• [The records]:
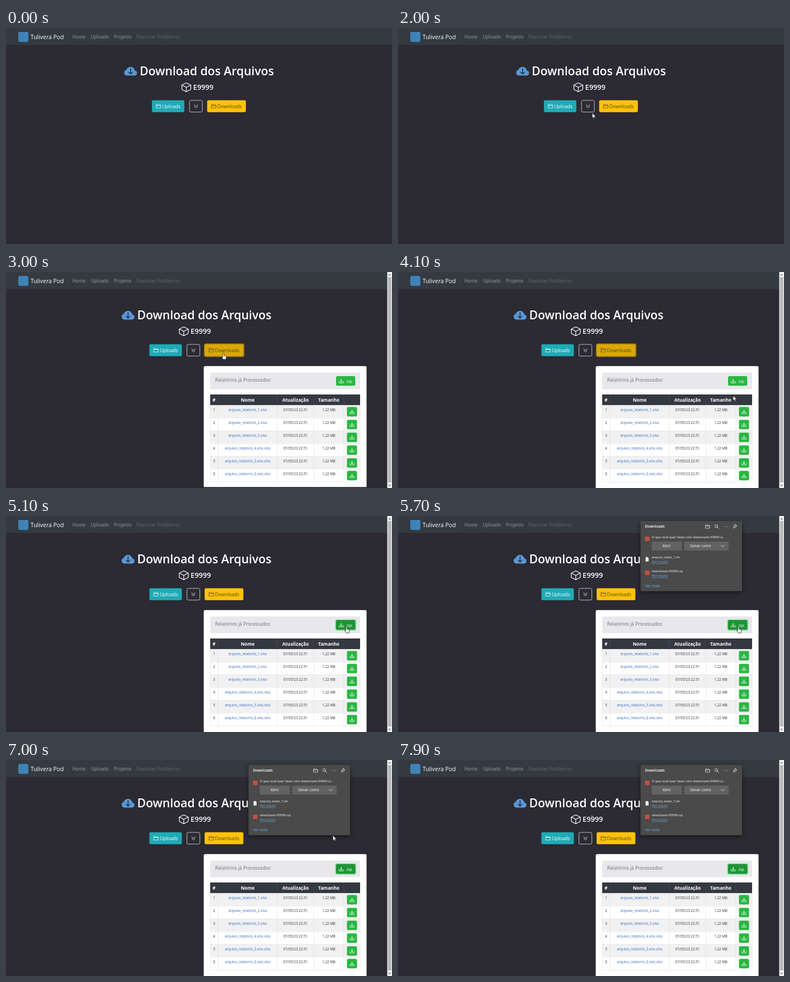
An HTML page with a canvas that plays this animation: 690x388 px, repeating every 8 s.

```html
<!DOCTYPE html>
<html lang="pt">
<head>
<meta charset="utf-8">
<title>Download dos Arquivos</title>
<style>
html, body { margin: 0; height: 100%; overflow: hidden; background: #2c2a32; }
canvas { display: block; width: 100vw; height: 100vh; }
</style>
</head>
<body>
<canvas id="stage"></canvas>
<script>
const W = 690, H = 388, LOOP = 8000, STEP = 100;
const FONT = '"Open Sans", "Noto Sans", sans-serif';
const canvas = document.getElementById('stage');
const ctx = canvas.getContext('2d');
const ratio = window.devicePixelRatio || 1;
canvas.width = W * ratio;
canvas.height = H * ratio;

const clamp = v => Math.min(1, Math.max(0, v));
const smooth = v => v * v * (3 - 2 * v);

// CSS "ease": cubic-bezier(.25, .1, .25, 1), solved by bisection
function ease(x) {
  if (x <= 0 || x >= 1) return clamp(x);
  const bez = (s, a, b) => 3 * s * (1 - s) * (1 - s) * a + 3 * s * s * (1 - s) * b + s * s * s;
  let lo = 0, hi = 1;
  for (let i = 0; i < 24; i++) {
    const mid = (lo + hi) / 2;
    if (bez(mid, .25, .25) < x) lo = mid; else hi = mid;
  }
  return bez(lo, .1, 1);
}

// Text placed by the vertical centre of its capitals
function text(str, x, cy, size, color = '#fff', weight = 400, align = 'left') {
  ctx.font = `${weight} ${size}px ${FONT}`;
  ctx.textAlign = align;
  ctx.fillStyle = color;
  ctx.fillText(str, x, cy + size * .357);
}

function rect(x, y, w, h, color) {
  ctx.fillStyle = color;
  ctx.fillRect(x, y, w, h);
}

function box(x, y, w, h, r, fill, stroke, line = 1) {
  ctx.beginPath();
  ctx.roundRect(x, y, w, h, r);
  if (fill) { ctx.fillStyle = fill; ctx.fill(); }
  if (stroke) { ctx.strokeStyle = stroke; ctx.lineWidth = line; ctx.stroke(); }
}

function strokePath(d, x, y, color, line = 1, scale = 1) {
  ctx.save();
  ctx.translate(x, y);
  ctx.scale(scale, scale);
  ctx.strokeStyle = color;
  ctx.lineWidth = line / scale;
  ctx.lineCap = ctx.lineJoin = 'round';
  ctx.stroke(new Path2D(d));
  ctx.restore();
}

function shape(d, x, y, fill, stroke, scale = 1) {
  ctx.save();
  ctx.translate(x, y);
  ctx.scale(scale, scale);
  const path = new Path2D(d);
  ctx.fillStyle = fill;
  ctx.fill(path);
  if (stroke) {
    ctx.strokeStyle = stroke;
    ctx.lineWidth = .8;
    ctx.lineJoin = 'round';
    ctx.stroke(path);
  }
  ctx.restore();
}

const CLOUD = 'M8 2a5.5 5.5 0 0 0-3.6 1.3c-.8.7-1.3 1.5-1.5 2.4C1.3 6.1 0 7.5 0 9.3 0 11.4 1.7 13 3.8 13h8.9C14.5 13 16 11.6 16 9.8c0-1.7-1.2-3-2.8-3.2C12.9 4 10.7 2 8 2z';
const CUBE = 'M0-8L8-4V4L0 8L-8 4V-4ZM-8-4L0 0L8-4M0 0V8';
const FOLDER = 'M-4-2.2V-3.4H-.8L.2-2.2H4V3.3H-4ZM-4-1.2H4';
const SAVE = 'M-4 .8V3.3H4V.8M0-3.8V1.2M-1.8-.6L0 1.2L1.8-.6';
const ARROW = 'M0 0V9.3L2.2 7.3L3.6 10.3L5 9.7L3.7 6.8H6.6Z';
const HAND = 'M0 0Q1.2-.3 1.3 1V4.2L4.3 4.7Q5.4 5 5.3 6.2L4.7 9.2V11H-.3L-2.9 7Q-3.3 5.8-2.2 6L-1 7V1Q-1-.2 0 0Z';

const DARK = '#52491a', GREEN = '#2ab642', GREEN_DARK = '#1f9436';

function drawNav() {
  rect(0, 0, W, 30.7, '#343a40');
  box(22, 7, 18, 18, 3, '#3f83b8');
  text('Tulivera Pod', 44, 16, 10.4);
  text('Home', 118.7, 16.2, 8.31, '#9a9da0');
  text('Uploads', 151.7, 16.2, 8.31, '#9a9da0');
  text('Projetos', 192.7, 16.2, 8.31, '#9a9da0');
  text('Reportar Problemas', 233.3, 16.2, 8.31, '#64686d');
}

function drawHeading(t) {
  shape(CLOUD, 211.2, 66.8, '#5699da', null, 1.44);
  strokePath('M0-5V5M-3.3 1.7L0 5L3.3 1.7', 222.7, 77.8, '#2c2a32', 1.5);
  text('Download dos Arquivos', 239, 77.8, 21.15, '#fff', 600);
  strokePath(CUBE, 322.3, 106.5, '#fff', 1.2);
  text('E9999', 334.5, 106.5, 12.8, '#fff', 600);

  box(260.8, 129.8, 58, 21.4, 2.5, '#1fabb6');
  strokePath(FOLDER, 272.7, 140.5, '#fff', .75);
  text('Uploads', 279.5, 141, 8.4);

  box(328, 130, 23, 21, 2.5, null, '#d0d0d4', .9);
  strokePath('M-3-2.5L0 .2L3-2.5M-3 .3L0 3L3 .3', 339.5, 140.5, '#e2e2e5', .9);

  const active = t >= 2400 && t < 5000;
  if (active && t >= 2600) box(358.2, 128.2, 72.6, 24.6, 4, '#8f7014');
  box(359.6, 129.8, 69.2, 21.4, 2.5, active ? '#dca808' : '#ffc20b');
  strokePath(FOLDER, 371.5, 140.5, DARK, .75);
  text('Downloads', 378, 141, 8.4, DARK);
}

function drawTable() {
  const edges = [369.5, 383.5, 489.5, 554.5, 608.5, 637.5];
  const mid = i => (edges[i] + edges[i + 1]) / 2;
  const top = 239, rowH = 22.95;
  const left = edges[0], width = edges[5] - left;

  rect(left, 220, width, 19, '#343840');
  for (const x of edges.slice(1, 5)) rect(x - .3, 220, .6, 19, '#4b5058');
  ['#', 'Nome', 'Atualização', 'Tamanho'].forEach((label, i) =>
    text(label, mid(i), 229.7, 8.2, '#fff', 700, 'center'));

  for (let i = 0; i < 6; i++) {
    const y = top + i * rowH, cy = y + 9;
    rect(left, y, width, rowH, i % 2 ? '#fff' : '#f1f1f2');
    rect(left, y, width, .6, '#dcdfe3');
    const name = `arquivo_relatorio_${i + 1}.xlsx${i > 2 ? '.xlsx' : ''}`;
    text(i + 1, mid(0), cy, 6.25, '#33363a', 400, 'center');
    text(name, mid(1), cy, 6.25, '#3a6bc8', 400, 'center');
    text('07/05/23 22:51', mid(2), cy, 6.25, '#33363a', 400, 'center');
    text('1.22 MB', mid(3), cy, 6.25, '#33363a', 400, 'center');
    box(614, y + 3.6, 18, 17, 2, GREEN);
    strokePath(SAVE, 623, y + 12.3, '#fff', .9, .9);
  }
  for (const x of edges) rect(x - .3, top, .6, rowH * 6, '#dcdfe3');
  rect(left, top + rowH * 6, width, .6, '#dcdfe3');
}

function drawPanel(t) {
  const height = 225 * ease((t - 2732) / 350);
  if (height <= 0) return;
  ctx.save();
  ctx.beginPath();
  ctx.rect(350, 169, 310, height);
  ctx.clip();
  box(358, 169, 291, 240, 2.5, '#fff');
  box(369.5, 180.5, 268, 30, 2, '#e8e8ec');
  text('Relatórios já Processados', 378.3, 194.5, 8.34, '#6b6e73');

  if (t >= 5000) box(593, 185.7, 37.5, 20, 3.5, '#7fd592');
  box(594.5, 187, 34.3, 17.3, 2.5, t >= 4700 ? GREEN_DARK : GREEN);
  strokePath(SAVE, 603.7, 196, '#fff', .9, .95);
  text('.zip', 611.5, 196, 7.3);
  drawTable();
  ctx.restore();
}

function drawScrollbar() {
  rect(681.5, 0, 8.5, H, '#f0f0f1');
  rect(682.8, 9, 6, 369, '#b9b9bb');
  shape('M-2 1L0-1.2L2 1Z', 685.8, 5, '#555');
  shape('M-2-1L0 1.2L2-1Z', 685.8, 383.5, '#555');
}

function drawPopup() {
  ctx.save();
  ctx.shadowColor = 'rgba(0,0,0,.45)';
  ctx.shadowBlur = 8 * ratio;
  ctx.shadowOffsetY = 2 * ratio;
  box(433.5, 9, 181.5, 126, 2, '#4a4a4a');
  ctx.restore();

  text('Downloads', 441.5, 19, 6.6, '#fff', 600);
  const ink = '#e4e4e4';
  strokePath(FOLDER, 553.5, 19, ink, .8, .9);
  strokePath('M1.8-.8A2.5 2.5 0 1 1-3.2-.8A2.5 2.5 0 1 1 1.8-.8M1.1 1L3.6 3.5', 569.7, 19, ink, .9);
  for (const x of [583, 586, 589]) box(x - .6, 18.4, 1.2, 1.2, .6, ink);
  strokePath('M.8-3.6L3.6-.8L1.4 .2L.5 2.7L-2.7-.5L-.2-1.4ZM-1.1 1.1L-3.6 3.6', 602.3, 18.7, ink, .9);

  box(441.5, 37, 8, 8, 0, '#c4503f');
  text('O que você quer fazer com downloads-E9999.zi...', 453.5, 38, 5.75);
  box(453.5, 46, 54, 16, 1.5, '#626262');
  text('Abrir', 480.5, 54, 6.4, '#fff', 400, 'center');
  box(511.5, 46, 79.5, 16, 1.5, '#626262');
  text('Salvar como', 522, 54, 6.6);
  strokePath('M-2.8-1.3L0 1.5L2.8-1.3', 580.5, 54, ink, .9);

  shape('M0 0H3.8L5.5 1.8V8H0Z', 442.5, 73.8, '#e9e9e9');
  box(441.5, 98, 8, 8, 0, '#c4503f');
  [['arquivo_texto_1.txt', 74], ['downloads-E9999.zip', 99]].forEach(([name, y]) => {
    text(name, 453.5, y, 5.68);
    text('Abrir arquivo', 453.5, y + 8.3, 4.75, '#69aee6');
    rect(453.5, y + 11.5, 29, .6, '#69aee6');
  });
  text('Ver mais', 441.5, 125.5, 6.6, '#69aee6');
}

// Pointer stops: time, x, y
const PATH = [
  [800, 676, 0], [1700, 368.5, 167], [2000, 347.2, 152.6], [2200, 347.2, 152.6],
  [2500, 388.7, 146], [3500, 388.7, 146], [4100, 599, 222], [4400, 599, 222],
  [4800, 608.5, 199], [6700, 608.5, 199], [7300, 560, 72], [7500, 560, 72],
  [7900, 346.5, 105]
];

function pointerAt(t) {
  const next = PATH.findIndex(stop => stop[0] >= t);
  if (next < 1) return PATH[PATH.length - 1].slice(1);
  const [t0, x0, y0] = PATH[next - 1], [t1, x1, y1] = PATH[next];
  const k = smooth((t - t0) / (t1 - t0));
  return [x0 + (x1 - x0) * k, y0 + (y1 - y0) * k];
}

function drawPointer(t) {
  if (t < 900) return;
  const [x, y] = pointerAt(t);
  const overButton = (t >= 2400 && t < 3600) || (t >= 4700 && t < 6800);
  if (t >= 7900) strokePath('M-1.3-4.5H1.3M0-4.5V4.5M-1.3 4.5H1.3', x, y, '#a9a9ad', .8);
  else if (overButton) shape(HAND, x, y, '#fff', '#222');
  else shape(ARROW, x, y, '#fff', '#222');
}

function draw(t) {
  ctx.setTransform(canvas.width / W, 0, 0, canvas.height / H, 0, 0);
  rect(0, 0, W, H, '#2c2a32');
  rect(0, 384, W, 4, '#29272f');
  drawNav();

  // The scrollbar narrows the page, so centred content moves left
  const scrolls = t >= 3000;
  ctx.save();
  if (scrolls) ctx.translate(-4.5, 0);
  drawHeading(t);
  drawPanel(t);
  ctx.restore();

  if (scrolls) drawScrollbar();
  if (t >= 5500) drawPopup();
  drawPointer(t);
}

const start = performance.now();
function tick() {
  const t = (performance.now() - start) % LOOP;
  draw(Math.floor(t / STEP) * STEP);
  requestAnimationFrame(tick);
}
tick();
</script>
</body>
</html>
```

• [What you need to do]: From the data above, copy every line where "FOLDER" appears.

• [Your solution]:
const FOLDER = 'M-4-2.2V-3.4H-.8L.2-2.2H4V3.3H-4ZM-4-1.2H4';
  strokePath(FOLDER, 272.7, 140.5, '#fff', .75);
  strokePath(FOLDER, 371.5, 140.5, DARK, .75);
  strokePath(FOLDER, 553.5, 19, ink, .8, .9);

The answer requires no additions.